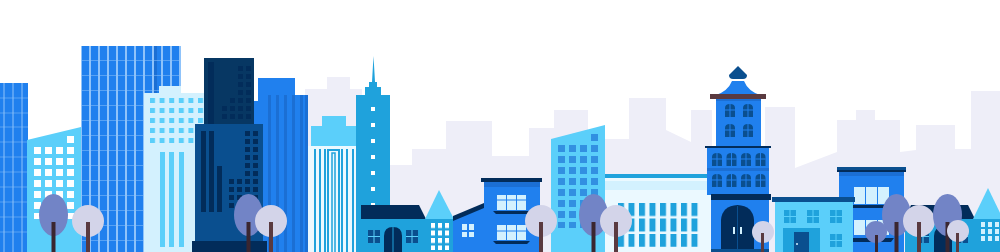
<!DOCTYPE html>
<html lang="en">
<head>
<meta charset="utf-8">
<title>City skyline</title>
<style>
:root{--haze:#eeeef8;--blue:#2080ee;--royal:#1b6fd4;--navy:#0a4f8f;--deep:#073763;--ink:#022c5a;--teal:#1fa2dc;--cyan:#5bcffa;--pale:#d3f1fe;--ice:#ebf9ff;--plum:#7284c6;--lilac:#d3d4e9;--trunk:#5a3a40;--trunk-dark:#3a2630}
html,body{margin:0;background:#fff;overflow:hidden}
svg{display:block;width:1000px;height:252px}
.haze{fill:var(--haze)}.blue{fill:var(--blue)}.royal{fill:var(--royal)}.navy{fill:var(--navy)}.deep{fill:var(--deep)}.ink{fill:var(--ink)}.teal{fill:var(--teal)}.cyan{fill:var(--cyan)}.pale{fill:var(--pale)}.ice{fill:var(--ice)}.white{fill:#fff}.plum{fill:var(--plum)}.lilac{fill:var(--lilac)}.trunk{fill:var(--trunk)}.trunk-dark{fill:var(--trunk-dark)}
.mullion{stroke:#8fc3fa;fill:none}
</style>
</head>
<body>
<svg viewBox="0 0 1000 252" role="img" aria-label="Blue city skyline with towers, shops and trees">
<defs>
<pattern id="win-white" x="34" y="147" width="11" height="11" patternUnits="userSpaceOnUse"><rect class="white" width="7" height="7"/></pattern>
<pattern id="win-cyan" x="150" y="98" width="9.6" height="10" patternUnits="userSpaceOnUse"><rect class="cyan" width="5" height="5"/></pattern>
<pattern id="win-deep" x="238" y="66" width="8" height="8" patternUnits="userSpaceOnUse"><rect class="ink" width="5" height="5"/></pattern>
<pattern id="win-lower" x="237" y="131" width="8" height="8" patternUnits="userSpaceOnUse"><rect class="ink" width="5" height="5"/></pattern>
<pattern id="win-spire" x="371" y="107" width="10" height="16" patternUnits="userSpaceOnUse"><rect class="white" width="4" height="4"/></pattern>
<pattern id="win-slant" x="558" y="145" width="11" height="11" patternUnits="userSpaceOnUse"><rect class="royal" width="7" height="7" opacity=".65"/></pattern>
<pattern id="win-hall" x="618" y="203" width="10.5" height="15.5" patternUnits="userSpaceOnUse"><rect class="teal" width="6" height="13"/></pattern>
<pattern id="win-kiosk" x="431" y="223" width="7" height="7.5" patternUnits="userSpaceOnUse"><rect class="white" width="4" height="5"/></pattern>
<pattern id="glass" x="81" y="46" width="9" height="15" patternUnits="userSpaceOnUse"><path class="mullion" d="M0.5 0V15M8.5 0V15"/><path class="mullion" d="M0 14.5H9" opacity=".5"/></pattern>
<g id="arch-window"><path class="navy" d="M0 13V4Q0 0 5 0T10 4V13Z"/><path d="M5 0V13M0 6H10" stroke="#2080ee"/></g>
<g id="arch-row"><use href="#arch-window"/><use href="#arch-window" x="14.5"/><use href="#arch-window" x="29"/><use href="#arch-window" x="43.5"/></g>
<g id="small-window"><rect width="12" height="13"/><path d="M6 0V13M0 6.5H12" stroke="#5bcffa"/></g>
<g id="oval-tree"><ellipse class="plum" cx="14.5" cy="21" rx="14.5" ry="21"/><rect class="trunk-dark" x="12.5" y="28" width="4" height="30"/></g>
<g id="round-tree"><circle class="lilac" cx="16" cy="16" r="16"/><rect class="trunk" x="14" y="17" width="4" height="30"/></g>
<g id="tree-pair"><use href="#oval-tree"/><use href="#round-tree" x="21" y="11"/></g>
</defs>

<g id="distant-skyline" class="haze">
<path d="M305 252V89H327V77H350V89H362V165H412V149H446V121H492V156H529V128H554V110H588V139H629V98H666V130L691 142V110H712V160H765V107H795V168L837 152V120H856V110H875V120H900V152L916 150V125H955V149H971V91H1000V252Z"/>
</g>

<g id="west-towers">
<rect class="blue" y="83" width="28" height="169"/>
<path class="mullion" d="M4 83V252M13 83V252M22 83V252"/><path class="mullion" opacity=".5" d="M0 98H28M0 113H28M0 127H28M0 142H28M0 157H28M0 172H28M0 187H28M0 202H28M0 217H28M0 232H28"/>
<rect class="blue" x="81" y="46" width="100" height="206"/>
<rect class="royal" x="152" y="46" width="5" height="206"/>
<rect fill="url(#glass)" x="81" y="46" width="100" height="206"/>
<polygon class="cyan" points="27,140 81,127 81,252 27,252"/>
<rect fill="url(#win-white)" x="34" y="147" width="41" height="72"/>
<rect class="white" x="67" y="136" width="7" height="7"/>
</g>

<g id="pale-office">
<path class="pale" d="M144 252V93H159V86H181V93H206V252Z"/>
<rect fill="url(#win-cyan)" x="150" y="98" width="55" height="47"/>
<path class="cyan" d="M160 152h5v95h-5zM169 152h5v95h-5zM179 152h5v95h-5z"/>
</g>

<g id="striped-block">
<path class="blue" d="M254 252V101H258V78H295V95H308V252Z"/>
<path d="M269.5 95V252M277.5 95V252M285.5 95V252M293.5 95V252M301.5 95V252M306.5 95V252" stroke="#1b6fd4" stroke-width="3"/>
</g>

<g id="dark-tower">
<rect class="deep" x="204" y="58" width="50" height="70"/>
<rect class="ink" x="208" y="62" width="6" height="62"/>
<path fill="url(#win-deep)" d="M237 65H253V122H221V105H229V97H237Z"/>
<rect class="navy" x="195" y="124" width="68" height="118"/>
<path class="ink" d="M201 131h5v81h-5zM209 131h5v81h-5zM217 166h5v46h-5z"/>
<path fill="url(#win-lower)" d="M245 130H260V210H229V178H245Z"/>
<rect class="ink" x="192" y="241" width="75" height="11"/>
</g>

<g id="portal-block">
<path class="cyan" d="M311 147V126H322V116H346V126H357V147Z"/>
<rect class="ice" x="308" y="146" width="53" height="106"/>
<g fill="none" stroke="#1fa2dc" stroke-width="2"><path d="M315 149V252M320 149V252M325 149V252M342 149V252M347 149V252M353 149V252M328 252V150H339V252"/><path d="M332 252V153H335V252" stroke-width="1.5"/></g>
</g>

<g id="spire-tower">
<path class="teal" d="M356 252V95H365V87H369V82H372L373.5 56L375 82H377V87H381V95H390V252Z"/>
<rect fill="url(#win-spire)" x="371" y="107" width="4" height="100"/>
</g>

<g id="corner-shop">
<rect class="teal" x="361" y="219" width="93" height="33"/>
<polygon class="ink" points="361,205 419,205 426,219 361,219"/>
<path class="ink" d="M384 252V236Q384 227 393 227T402 236V252Z"/>
<path d="M393 227V252" stroke="#1fa2dc"/>
<g class="navy"><use href="#small-window" x="368" y="230"/><use href="#small-window" x="406" y="230"/></g>
<polygon class="cyan" points="439,190 454,219 425,219"/>
<rect fill="url(#win-kiosk)" x="431" y="223" width="18" height="27"/>
</g>

<g id="town-house">
<polygon class="blue" points="453,219 484,207 484,252 453,252"/>
<polygon class="ink" points="453,216 484,203 484,208 453,221"/>
<path class="pale" d="M462 224h5v6h-5zM469 224h5v6h-5zM462 232h5v5h-5zM469 232h5v5h-5z"/>
<rect class="blue" x="484" y="181" width="56" height="71"/>
<rect class="royal" x="484" y="182" width="56" height="5"/>
<rect class="ink" x="481" y="178" width="61" height="4"/>
<path class="pale" d="M497 195h9v15h-9zM507 195h9v15h-9zM517 195h9v15h-9zM497 225h9v15h-9zM507 225h9v15h-9zM517 225h9v15h-9z"/>
<path d="M497 200H526M497 231H526" stroke="#2080ee"/>
<path class="ink" d="M493 211h37l-3 3h-31zM493 241h37l-3 3h-31z"/>
</g>

<g id="slanted-office">
<polygon class="cyan" points="551,139 605,125 605,252 551,252"/>
<rect fill="url(#win-slant)" x="558" y="145" width="42" height="83"/>
<rect class="royal" x="591" y="134" width="7" height="7" opacity=".65"/>
</g>

<g id="long-hall">
<rect class="ice" x="605" y="177" width="106" height="75"/>
<rect class="pale" x="605" y="181" width="106" height="15"/>
<rect class="ice" x="605" y="190" width="106" height="6"/>
<rect class="teal" x="605" y="174" width="106" height="4"/>
<rect fill="url(#win-hall)" x="618" y="203" width="81" height="44"/>
</g>

<g id="clock-house">
<path class="navy" d="M738 66L747 75Q747 79 743 79H733Q729 79 729 75Z"/>
<path class="blue" d="M732 81H744Q748 91 760 95H716Q728 91 732 81Z"/>
<rect class="blue" x="716" y="98" width="45" height="50"/>
<rect class="royal" x="716" y="98" width="45" height="3"/>
<rect class="trunk" x="710" y="94" width="56" height="5"/>
<g><use href="#arch-window" x="725" y="104"/><use href="#arch-window" x="743" y="104"/><use href="#arch-window" x="725" y="124"/><use href="#arch-window" x="743" y="124"/></g>
<rect class="blue" x="707" y="147" width="62" height="48"/>
<rect class="ink" x="705" y="146" width="66" height="2"/>
<use href="#arch-row" x="712" y="153"/>
<rect class="royal" x="707" y="168" width="62" height="3"/>
<use href="#arch-row" x="712" y="174"/>
<rect class="blue" x="711" y="198" width="58" height="54"/>
<rect class="ink" x="711" y="194" width="60" height="6"/>
<path class="ink" d="M721 249V220Q722 206 737.5 205Q753 206 754 220V249Z"/>
<path d="M737.5 206V249" stroke="#0a4f8f"/>
<path class="pale" d="M733 227h2v7h-2zM740 227h2v7h-2z"/>
<rect class="navy" x="711" y="249" width="58" height="3"/>
</g>

<g id="balcony-house">
<rect class="blue" x="839" y="171" width="65" height="81"/>
<rect class="royal" x="839" y="171" width="65" height="5"/>
<rect class="navy" x="837" y="167" width="69" height="5"/>
<rect class="ink" x="837" y="170" width="69" height="2"/>
<path class="pale" d="M854 187h11v17h-11zM866 187h11v17h-11zM878 187h11v17h-11zM854 220h11v15h-11zM866 220h11v15h-11zM878 220h11v15h-11z"/>
<path class="ink" d="M849 205h45l-3 3h-39zM849 238h45l-3 4h-39z"/>
</g>

<g id="cafe">
<rect class="cyan" x="775" y="200" width="78" height="52"/>
<rect class="navy" x="772" y="197" width="83" height="5"/>
<g class="teal"><use href="#small-window" x="784" y="210"/><use href="#small-window" x="807" y="210"/><use href="#small-window" x="830" y="210"/><use href="#small-window" x="830" y="234"/>
<rect x="783" y="228" width="37" height="24"/></g>
<rect class="navy" x="794" y="232" width="15" height="20"/><circle class="pale" cx="797" cy="244" r="1"/>
</g>

<g id="east-shop">
<rect class="teal" x="905" y="219" width="95" height="33"/>
<polygon class="ink" points="911,205 968,205 975,219 905,219"/>
<path class="ink" d="M934 252V236Q934 227 943 227T952 236V252Z"/>
<g class="navy"><use href="#small-window" x="917" y="230"/><use href="#small-window" x="956" y="230"/></g>
<polygon class="cyan" points="988,188 1003,219 973,219"/>
<use href="#east-kiosk-windows"/>
<g id="east-kiosk-windows"><path class="pale" d="M981 222h4v5h-4zM988 222h4v5h-4zM995 222h4v5h-4zM981 229h4v5h-4zM988 229h4v5h-4zM995 229h4v5h-4zM981 236h4v5h-4zM988 236h4v5h-4zM995 236h4v5h-4z"/></g>
</g>

<g id="street-trees">
<use href="#oval-tree" x="39" y="194"/><use href="#round-tree" x="72" y="205"/>
<use href="#tree-pair" x="234" y="194"/>
<use href="#round-tree" x="525" y="205"/>
<use href="#tree-pair" x="579" y="194"/>
<circle class="lilac" cx="763" cy="232" r="11"/><rect class="trunk" x="761" y="233" width="3" height="19"/>
<use href="#tree-pair" x="882" y="194"/>
<circle class="plum" cx="876" cy="232" r="11"/><rect class="trunk-dark" x="875" y="235" width="3" height="17"/>
<use href="#oval-tree" x="933" y="194"/>
<circle class="lilac" cx="958" cy="231" r="11"/><rect class="trunk" x="956" y="233" width="3" height="19"/>
</g>
</svg>
</body>
</html>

------------------------------------

* [What is expected]
The records are given above. Copy each line in them that holds "userSpaceOnUse".

* [Your solution]
<pattern id="win-white" x="34" y="147" width="11" height="11" patternUnits="userSpaceOnUse"><rect class="white" width="7" height="7"/></pattern>
<pattern id="win-cyan" x="150" y="98" width="9.6" height="10" patternUnits="userSpaceOnUse"><rect class="cyan" width="5" height="5"/></pattern>
<pattern id="win-deep" x="238" y="66" width="8" height="8" patternUnits="userSpaceOnUse"><rect class="ink" width="5" height="5"/></pattern>
<pattern id="win-lower" x="237" y="131" width="8" height="8" patternUnits="userSpaceOnUse"><rect class="ink" width="5" height="5"/></pattern>
<pattern id="win-spire" x="371" y="107" width="10" height="16" patternUnits="userSpaceOnUse"><rect class="white" width="4" height="4"/></pattern>
<pattern id="win-slant" x="558" y="145" width="11" height="11" patternUnits="userSpaceOnUse"><rect class="royal" width="7" height="7" opacity=".65"/></pattern>
<pattern id="win-hall" x="618" y="203" width="10.5" height="15.5" patternUnits="userSpaceOnUse"><rect class="teal" width="6" height="13"/></pattern>
<pattern id="win-kiosk" x="431" y="223" width="7" height="7.5" patternUnits="userSpaceOnUse"><rect class="white" width="4" height="5"/></pattern>
<pattern id="glass" x="81" y="46" width="9" height="15" patternUnits="userSpaceOnUse"><path class="mullion" d="M0.5 0V15M8.5 0V15"/><path class="mullion" d="M0 14.5H9" opacity=".5"/></pattern>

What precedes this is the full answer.